**Records**
· · · · · · ·
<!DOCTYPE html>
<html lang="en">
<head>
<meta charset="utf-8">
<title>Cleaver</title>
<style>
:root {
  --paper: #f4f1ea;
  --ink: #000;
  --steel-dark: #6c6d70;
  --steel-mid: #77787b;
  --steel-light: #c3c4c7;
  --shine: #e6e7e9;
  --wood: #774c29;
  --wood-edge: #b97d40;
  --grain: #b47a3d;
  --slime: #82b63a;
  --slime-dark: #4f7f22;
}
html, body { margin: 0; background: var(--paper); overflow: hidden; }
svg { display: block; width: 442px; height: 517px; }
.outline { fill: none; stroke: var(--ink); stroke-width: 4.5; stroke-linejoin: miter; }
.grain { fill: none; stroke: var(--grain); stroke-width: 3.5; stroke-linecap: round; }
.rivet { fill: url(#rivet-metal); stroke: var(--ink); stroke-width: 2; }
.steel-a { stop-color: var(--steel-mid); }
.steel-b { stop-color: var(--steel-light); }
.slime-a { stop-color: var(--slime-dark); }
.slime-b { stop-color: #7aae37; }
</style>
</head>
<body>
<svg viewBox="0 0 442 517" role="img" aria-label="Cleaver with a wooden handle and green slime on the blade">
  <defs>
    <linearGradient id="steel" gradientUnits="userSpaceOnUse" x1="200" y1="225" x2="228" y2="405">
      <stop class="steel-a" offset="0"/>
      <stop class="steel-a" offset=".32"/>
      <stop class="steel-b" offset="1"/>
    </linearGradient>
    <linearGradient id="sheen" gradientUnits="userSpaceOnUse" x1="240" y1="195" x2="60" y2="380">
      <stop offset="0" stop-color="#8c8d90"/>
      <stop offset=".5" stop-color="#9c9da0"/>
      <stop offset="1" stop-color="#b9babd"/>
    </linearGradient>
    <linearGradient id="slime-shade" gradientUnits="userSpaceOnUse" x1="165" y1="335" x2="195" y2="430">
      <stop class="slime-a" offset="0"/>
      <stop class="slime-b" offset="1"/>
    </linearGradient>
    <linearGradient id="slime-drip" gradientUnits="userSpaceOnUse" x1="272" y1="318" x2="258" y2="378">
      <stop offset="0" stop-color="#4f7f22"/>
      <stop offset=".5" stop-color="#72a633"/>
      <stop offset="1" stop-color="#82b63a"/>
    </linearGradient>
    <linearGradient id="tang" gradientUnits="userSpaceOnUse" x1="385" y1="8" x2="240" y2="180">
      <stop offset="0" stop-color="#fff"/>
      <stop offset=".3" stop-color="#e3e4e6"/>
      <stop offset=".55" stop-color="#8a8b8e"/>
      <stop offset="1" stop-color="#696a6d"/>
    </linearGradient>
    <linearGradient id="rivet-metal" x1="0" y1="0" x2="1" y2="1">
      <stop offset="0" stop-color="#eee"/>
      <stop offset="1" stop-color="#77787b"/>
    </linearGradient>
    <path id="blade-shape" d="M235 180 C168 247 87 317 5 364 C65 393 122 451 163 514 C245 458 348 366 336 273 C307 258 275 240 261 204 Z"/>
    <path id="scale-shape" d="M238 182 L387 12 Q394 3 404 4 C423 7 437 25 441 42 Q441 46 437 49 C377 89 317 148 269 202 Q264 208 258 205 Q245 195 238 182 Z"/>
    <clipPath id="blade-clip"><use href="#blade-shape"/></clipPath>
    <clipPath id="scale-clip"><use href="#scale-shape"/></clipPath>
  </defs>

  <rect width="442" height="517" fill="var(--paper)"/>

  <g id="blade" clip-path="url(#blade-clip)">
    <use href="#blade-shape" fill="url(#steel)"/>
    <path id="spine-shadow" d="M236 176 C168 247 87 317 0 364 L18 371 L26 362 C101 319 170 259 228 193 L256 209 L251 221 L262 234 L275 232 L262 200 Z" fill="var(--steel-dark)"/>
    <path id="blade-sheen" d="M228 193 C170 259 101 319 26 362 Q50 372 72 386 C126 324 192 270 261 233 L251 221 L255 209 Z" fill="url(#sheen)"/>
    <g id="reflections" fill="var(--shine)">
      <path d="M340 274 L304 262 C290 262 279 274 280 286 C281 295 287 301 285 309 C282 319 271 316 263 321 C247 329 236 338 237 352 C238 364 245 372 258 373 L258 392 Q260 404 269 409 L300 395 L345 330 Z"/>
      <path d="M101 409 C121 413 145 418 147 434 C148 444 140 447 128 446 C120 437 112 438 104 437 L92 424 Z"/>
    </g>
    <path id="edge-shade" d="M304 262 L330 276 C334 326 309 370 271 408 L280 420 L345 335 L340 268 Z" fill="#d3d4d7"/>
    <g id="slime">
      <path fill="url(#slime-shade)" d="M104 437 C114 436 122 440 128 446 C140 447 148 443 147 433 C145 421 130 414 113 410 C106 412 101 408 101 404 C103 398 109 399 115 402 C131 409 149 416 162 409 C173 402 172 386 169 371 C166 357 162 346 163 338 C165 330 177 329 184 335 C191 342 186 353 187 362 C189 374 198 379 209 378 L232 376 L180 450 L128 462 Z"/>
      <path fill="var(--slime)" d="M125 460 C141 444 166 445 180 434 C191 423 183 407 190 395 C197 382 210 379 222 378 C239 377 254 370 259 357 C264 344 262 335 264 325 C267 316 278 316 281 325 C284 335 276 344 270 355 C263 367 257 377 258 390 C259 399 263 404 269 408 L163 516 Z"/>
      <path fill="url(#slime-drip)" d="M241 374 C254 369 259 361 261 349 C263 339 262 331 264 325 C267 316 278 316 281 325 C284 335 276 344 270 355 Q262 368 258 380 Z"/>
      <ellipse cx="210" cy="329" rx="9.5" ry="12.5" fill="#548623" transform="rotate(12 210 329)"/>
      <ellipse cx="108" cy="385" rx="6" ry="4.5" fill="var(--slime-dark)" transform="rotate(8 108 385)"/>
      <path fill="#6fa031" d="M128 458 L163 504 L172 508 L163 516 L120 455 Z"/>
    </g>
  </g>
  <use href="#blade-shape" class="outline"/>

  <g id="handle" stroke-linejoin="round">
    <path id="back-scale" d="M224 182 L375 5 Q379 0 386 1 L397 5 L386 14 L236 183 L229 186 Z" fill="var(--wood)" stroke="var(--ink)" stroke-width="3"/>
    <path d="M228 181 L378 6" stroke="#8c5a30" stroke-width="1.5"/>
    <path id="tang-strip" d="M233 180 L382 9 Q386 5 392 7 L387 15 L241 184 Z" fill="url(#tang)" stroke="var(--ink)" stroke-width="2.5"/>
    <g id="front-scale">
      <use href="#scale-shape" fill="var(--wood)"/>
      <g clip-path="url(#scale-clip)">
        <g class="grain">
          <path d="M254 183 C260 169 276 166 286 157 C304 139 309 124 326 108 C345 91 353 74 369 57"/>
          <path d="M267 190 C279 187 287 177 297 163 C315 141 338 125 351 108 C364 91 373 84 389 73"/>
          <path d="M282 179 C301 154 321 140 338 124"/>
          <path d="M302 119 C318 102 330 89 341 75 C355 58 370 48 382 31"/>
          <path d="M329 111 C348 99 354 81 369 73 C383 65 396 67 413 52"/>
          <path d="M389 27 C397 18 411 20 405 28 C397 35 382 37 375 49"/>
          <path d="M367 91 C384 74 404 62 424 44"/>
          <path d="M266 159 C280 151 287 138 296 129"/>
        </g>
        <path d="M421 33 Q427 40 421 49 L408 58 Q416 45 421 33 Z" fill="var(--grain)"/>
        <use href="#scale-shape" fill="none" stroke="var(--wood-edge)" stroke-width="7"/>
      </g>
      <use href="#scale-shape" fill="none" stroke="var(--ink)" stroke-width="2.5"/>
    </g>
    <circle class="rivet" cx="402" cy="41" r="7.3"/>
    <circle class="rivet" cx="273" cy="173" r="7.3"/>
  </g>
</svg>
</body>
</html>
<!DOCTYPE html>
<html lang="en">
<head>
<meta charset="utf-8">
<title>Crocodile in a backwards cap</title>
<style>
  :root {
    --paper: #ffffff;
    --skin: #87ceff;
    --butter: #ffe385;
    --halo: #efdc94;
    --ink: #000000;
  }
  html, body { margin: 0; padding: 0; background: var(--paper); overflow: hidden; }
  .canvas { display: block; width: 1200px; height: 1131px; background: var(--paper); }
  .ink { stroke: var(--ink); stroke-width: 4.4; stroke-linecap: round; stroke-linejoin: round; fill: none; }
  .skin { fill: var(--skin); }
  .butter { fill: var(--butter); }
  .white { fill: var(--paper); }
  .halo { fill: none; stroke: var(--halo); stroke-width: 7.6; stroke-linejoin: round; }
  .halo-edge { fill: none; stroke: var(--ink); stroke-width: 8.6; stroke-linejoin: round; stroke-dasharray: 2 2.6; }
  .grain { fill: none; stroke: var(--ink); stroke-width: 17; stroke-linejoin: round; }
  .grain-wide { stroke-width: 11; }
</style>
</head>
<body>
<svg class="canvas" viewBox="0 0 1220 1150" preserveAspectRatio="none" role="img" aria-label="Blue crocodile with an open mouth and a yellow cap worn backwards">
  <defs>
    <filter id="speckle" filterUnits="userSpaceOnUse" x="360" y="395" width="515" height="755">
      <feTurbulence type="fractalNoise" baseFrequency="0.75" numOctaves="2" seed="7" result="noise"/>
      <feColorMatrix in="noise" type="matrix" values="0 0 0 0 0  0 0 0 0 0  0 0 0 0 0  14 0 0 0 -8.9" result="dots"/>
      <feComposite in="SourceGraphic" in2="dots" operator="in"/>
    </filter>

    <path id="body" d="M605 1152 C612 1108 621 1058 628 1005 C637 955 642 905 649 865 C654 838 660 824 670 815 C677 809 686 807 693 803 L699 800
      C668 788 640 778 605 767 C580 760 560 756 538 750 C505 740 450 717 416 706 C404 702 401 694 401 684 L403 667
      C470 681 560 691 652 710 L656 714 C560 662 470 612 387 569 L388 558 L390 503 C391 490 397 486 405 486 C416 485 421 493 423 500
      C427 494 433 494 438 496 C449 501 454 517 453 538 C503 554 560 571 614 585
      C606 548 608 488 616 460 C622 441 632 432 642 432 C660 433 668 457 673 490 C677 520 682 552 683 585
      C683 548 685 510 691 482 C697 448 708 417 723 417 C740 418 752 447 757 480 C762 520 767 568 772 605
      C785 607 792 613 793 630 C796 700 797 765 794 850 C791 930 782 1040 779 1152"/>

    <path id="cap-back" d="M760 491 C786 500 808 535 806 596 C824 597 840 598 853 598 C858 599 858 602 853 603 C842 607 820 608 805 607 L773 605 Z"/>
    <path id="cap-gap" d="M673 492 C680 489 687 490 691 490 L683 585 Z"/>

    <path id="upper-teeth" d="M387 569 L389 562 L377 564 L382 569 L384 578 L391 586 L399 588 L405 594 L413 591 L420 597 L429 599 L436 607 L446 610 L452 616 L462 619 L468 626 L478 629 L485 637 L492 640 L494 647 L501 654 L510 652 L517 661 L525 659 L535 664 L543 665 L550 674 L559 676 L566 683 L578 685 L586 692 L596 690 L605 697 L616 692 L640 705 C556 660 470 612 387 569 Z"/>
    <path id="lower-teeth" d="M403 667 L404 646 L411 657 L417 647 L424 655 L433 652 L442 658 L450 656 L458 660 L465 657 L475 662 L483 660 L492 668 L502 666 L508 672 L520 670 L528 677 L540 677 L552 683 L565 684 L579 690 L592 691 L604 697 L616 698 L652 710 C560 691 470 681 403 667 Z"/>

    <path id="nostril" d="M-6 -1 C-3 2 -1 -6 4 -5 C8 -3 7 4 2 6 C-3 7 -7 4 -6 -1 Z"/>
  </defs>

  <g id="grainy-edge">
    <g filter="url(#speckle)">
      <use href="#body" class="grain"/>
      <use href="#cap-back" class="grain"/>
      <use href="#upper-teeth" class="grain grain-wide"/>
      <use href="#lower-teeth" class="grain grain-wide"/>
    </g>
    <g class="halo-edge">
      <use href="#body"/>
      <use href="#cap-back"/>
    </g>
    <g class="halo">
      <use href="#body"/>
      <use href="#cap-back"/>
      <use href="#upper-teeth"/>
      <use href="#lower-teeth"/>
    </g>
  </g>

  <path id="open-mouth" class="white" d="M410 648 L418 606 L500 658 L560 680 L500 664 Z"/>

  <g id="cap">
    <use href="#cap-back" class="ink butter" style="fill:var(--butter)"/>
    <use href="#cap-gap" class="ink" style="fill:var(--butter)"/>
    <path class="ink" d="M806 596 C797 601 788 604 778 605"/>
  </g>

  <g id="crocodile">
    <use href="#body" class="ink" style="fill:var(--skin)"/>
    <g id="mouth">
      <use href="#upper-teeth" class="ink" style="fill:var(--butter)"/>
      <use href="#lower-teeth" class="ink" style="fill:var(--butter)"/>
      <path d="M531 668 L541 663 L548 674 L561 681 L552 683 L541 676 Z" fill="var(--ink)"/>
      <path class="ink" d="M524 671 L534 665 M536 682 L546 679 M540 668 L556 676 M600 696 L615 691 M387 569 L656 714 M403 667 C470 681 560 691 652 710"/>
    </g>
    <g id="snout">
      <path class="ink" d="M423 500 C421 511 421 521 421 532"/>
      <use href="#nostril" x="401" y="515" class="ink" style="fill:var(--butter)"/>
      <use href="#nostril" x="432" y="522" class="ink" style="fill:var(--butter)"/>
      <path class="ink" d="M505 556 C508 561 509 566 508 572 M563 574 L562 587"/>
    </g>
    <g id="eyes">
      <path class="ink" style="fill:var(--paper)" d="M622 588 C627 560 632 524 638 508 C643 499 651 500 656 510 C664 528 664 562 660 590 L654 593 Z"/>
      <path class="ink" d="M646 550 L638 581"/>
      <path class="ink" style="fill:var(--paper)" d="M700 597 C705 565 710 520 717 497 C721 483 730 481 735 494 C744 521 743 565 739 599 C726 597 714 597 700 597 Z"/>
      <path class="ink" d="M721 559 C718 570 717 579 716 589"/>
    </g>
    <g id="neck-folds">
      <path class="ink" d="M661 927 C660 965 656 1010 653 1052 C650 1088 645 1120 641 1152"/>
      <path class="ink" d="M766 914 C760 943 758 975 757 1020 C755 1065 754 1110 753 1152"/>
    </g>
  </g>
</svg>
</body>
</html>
· · · · · · ·
**Your assignment**
Search the material for the word "handle" and copy each line where it occurs.

**Response area**
<svg viewBox="0 0 442 517" role="img" aria-label="Cleaver with a wooden handle and green slime on the blade">
  <g id="handle" stroke-linejoin="round">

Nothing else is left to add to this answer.